Instructions to follow: Each line containing the string "under" should be copied out of the entries.

Task data: Begin

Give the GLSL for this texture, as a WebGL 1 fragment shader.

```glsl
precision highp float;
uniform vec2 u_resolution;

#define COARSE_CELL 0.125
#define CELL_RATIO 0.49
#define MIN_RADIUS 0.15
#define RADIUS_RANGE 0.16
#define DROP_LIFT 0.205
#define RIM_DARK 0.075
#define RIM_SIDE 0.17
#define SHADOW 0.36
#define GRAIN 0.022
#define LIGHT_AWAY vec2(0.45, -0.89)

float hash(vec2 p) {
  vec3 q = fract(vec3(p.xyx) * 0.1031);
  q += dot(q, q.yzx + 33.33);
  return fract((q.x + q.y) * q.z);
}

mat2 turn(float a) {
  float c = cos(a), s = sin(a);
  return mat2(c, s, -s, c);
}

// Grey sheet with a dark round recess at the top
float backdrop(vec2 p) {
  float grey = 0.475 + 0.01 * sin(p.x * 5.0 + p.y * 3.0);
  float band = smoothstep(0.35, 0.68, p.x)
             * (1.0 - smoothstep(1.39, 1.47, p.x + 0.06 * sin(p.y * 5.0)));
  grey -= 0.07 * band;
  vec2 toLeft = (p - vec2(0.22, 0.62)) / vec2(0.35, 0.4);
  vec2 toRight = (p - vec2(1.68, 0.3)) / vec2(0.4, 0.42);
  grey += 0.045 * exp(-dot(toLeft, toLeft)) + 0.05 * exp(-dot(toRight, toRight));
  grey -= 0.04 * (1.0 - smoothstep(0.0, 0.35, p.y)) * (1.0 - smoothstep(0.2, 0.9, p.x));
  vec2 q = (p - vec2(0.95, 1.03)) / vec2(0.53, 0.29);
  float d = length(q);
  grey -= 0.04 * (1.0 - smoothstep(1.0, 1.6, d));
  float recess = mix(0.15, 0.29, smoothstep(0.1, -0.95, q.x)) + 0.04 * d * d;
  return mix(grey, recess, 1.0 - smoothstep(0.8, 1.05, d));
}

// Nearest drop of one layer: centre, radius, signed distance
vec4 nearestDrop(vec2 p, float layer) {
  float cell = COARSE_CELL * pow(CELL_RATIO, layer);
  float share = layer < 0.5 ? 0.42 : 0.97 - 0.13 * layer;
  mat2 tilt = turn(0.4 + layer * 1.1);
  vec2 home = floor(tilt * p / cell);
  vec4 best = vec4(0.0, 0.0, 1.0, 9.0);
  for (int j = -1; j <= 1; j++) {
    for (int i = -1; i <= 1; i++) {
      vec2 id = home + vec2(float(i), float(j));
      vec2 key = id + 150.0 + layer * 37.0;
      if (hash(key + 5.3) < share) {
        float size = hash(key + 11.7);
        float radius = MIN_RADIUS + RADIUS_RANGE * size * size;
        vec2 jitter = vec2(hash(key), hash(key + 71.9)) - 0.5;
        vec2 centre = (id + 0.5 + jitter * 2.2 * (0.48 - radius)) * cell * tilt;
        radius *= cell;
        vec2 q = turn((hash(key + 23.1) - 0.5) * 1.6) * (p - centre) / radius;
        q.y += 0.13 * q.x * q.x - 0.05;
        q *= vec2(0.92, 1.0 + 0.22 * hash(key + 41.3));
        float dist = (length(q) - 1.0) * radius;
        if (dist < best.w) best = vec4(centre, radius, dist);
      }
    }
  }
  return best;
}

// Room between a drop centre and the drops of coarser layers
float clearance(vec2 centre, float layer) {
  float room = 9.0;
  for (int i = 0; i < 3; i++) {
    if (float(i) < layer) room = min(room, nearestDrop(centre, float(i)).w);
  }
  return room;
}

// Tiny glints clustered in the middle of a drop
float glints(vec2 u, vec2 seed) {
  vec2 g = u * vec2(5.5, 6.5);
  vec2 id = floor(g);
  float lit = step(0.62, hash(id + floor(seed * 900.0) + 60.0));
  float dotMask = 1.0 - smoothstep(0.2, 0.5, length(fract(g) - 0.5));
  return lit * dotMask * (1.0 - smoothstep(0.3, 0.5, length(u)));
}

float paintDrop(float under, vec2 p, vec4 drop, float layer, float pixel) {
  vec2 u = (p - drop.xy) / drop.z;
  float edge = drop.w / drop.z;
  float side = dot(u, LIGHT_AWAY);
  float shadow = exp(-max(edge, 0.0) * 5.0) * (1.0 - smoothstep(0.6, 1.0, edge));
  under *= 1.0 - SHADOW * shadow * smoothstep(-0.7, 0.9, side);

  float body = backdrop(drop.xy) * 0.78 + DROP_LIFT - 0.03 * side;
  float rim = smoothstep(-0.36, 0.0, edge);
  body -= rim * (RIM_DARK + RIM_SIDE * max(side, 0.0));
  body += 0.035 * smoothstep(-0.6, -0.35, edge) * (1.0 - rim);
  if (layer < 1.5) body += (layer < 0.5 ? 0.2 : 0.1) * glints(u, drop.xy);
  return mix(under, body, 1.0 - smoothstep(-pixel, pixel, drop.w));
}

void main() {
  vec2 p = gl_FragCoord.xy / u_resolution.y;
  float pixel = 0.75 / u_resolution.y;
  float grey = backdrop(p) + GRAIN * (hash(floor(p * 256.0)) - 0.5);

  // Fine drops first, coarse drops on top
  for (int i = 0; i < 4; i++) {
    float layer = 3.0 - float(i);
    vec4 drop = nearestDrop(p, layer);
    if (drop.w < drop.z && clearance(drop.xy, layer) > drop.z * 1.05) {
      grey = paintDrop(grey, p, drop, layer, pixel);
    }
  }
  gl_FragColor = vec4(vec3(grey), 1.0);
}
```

Task data: End

Task response:
float paintDrop(float under, vec2 p, vec4 drop, float layer, float pixel) {
  under *= 1.0 - SHADOW * shadow * smoothstep(-0.7, 0.9, side);
  return mix(under, body, 1.0 - smoothstep(-pixel, pixel, drop.w));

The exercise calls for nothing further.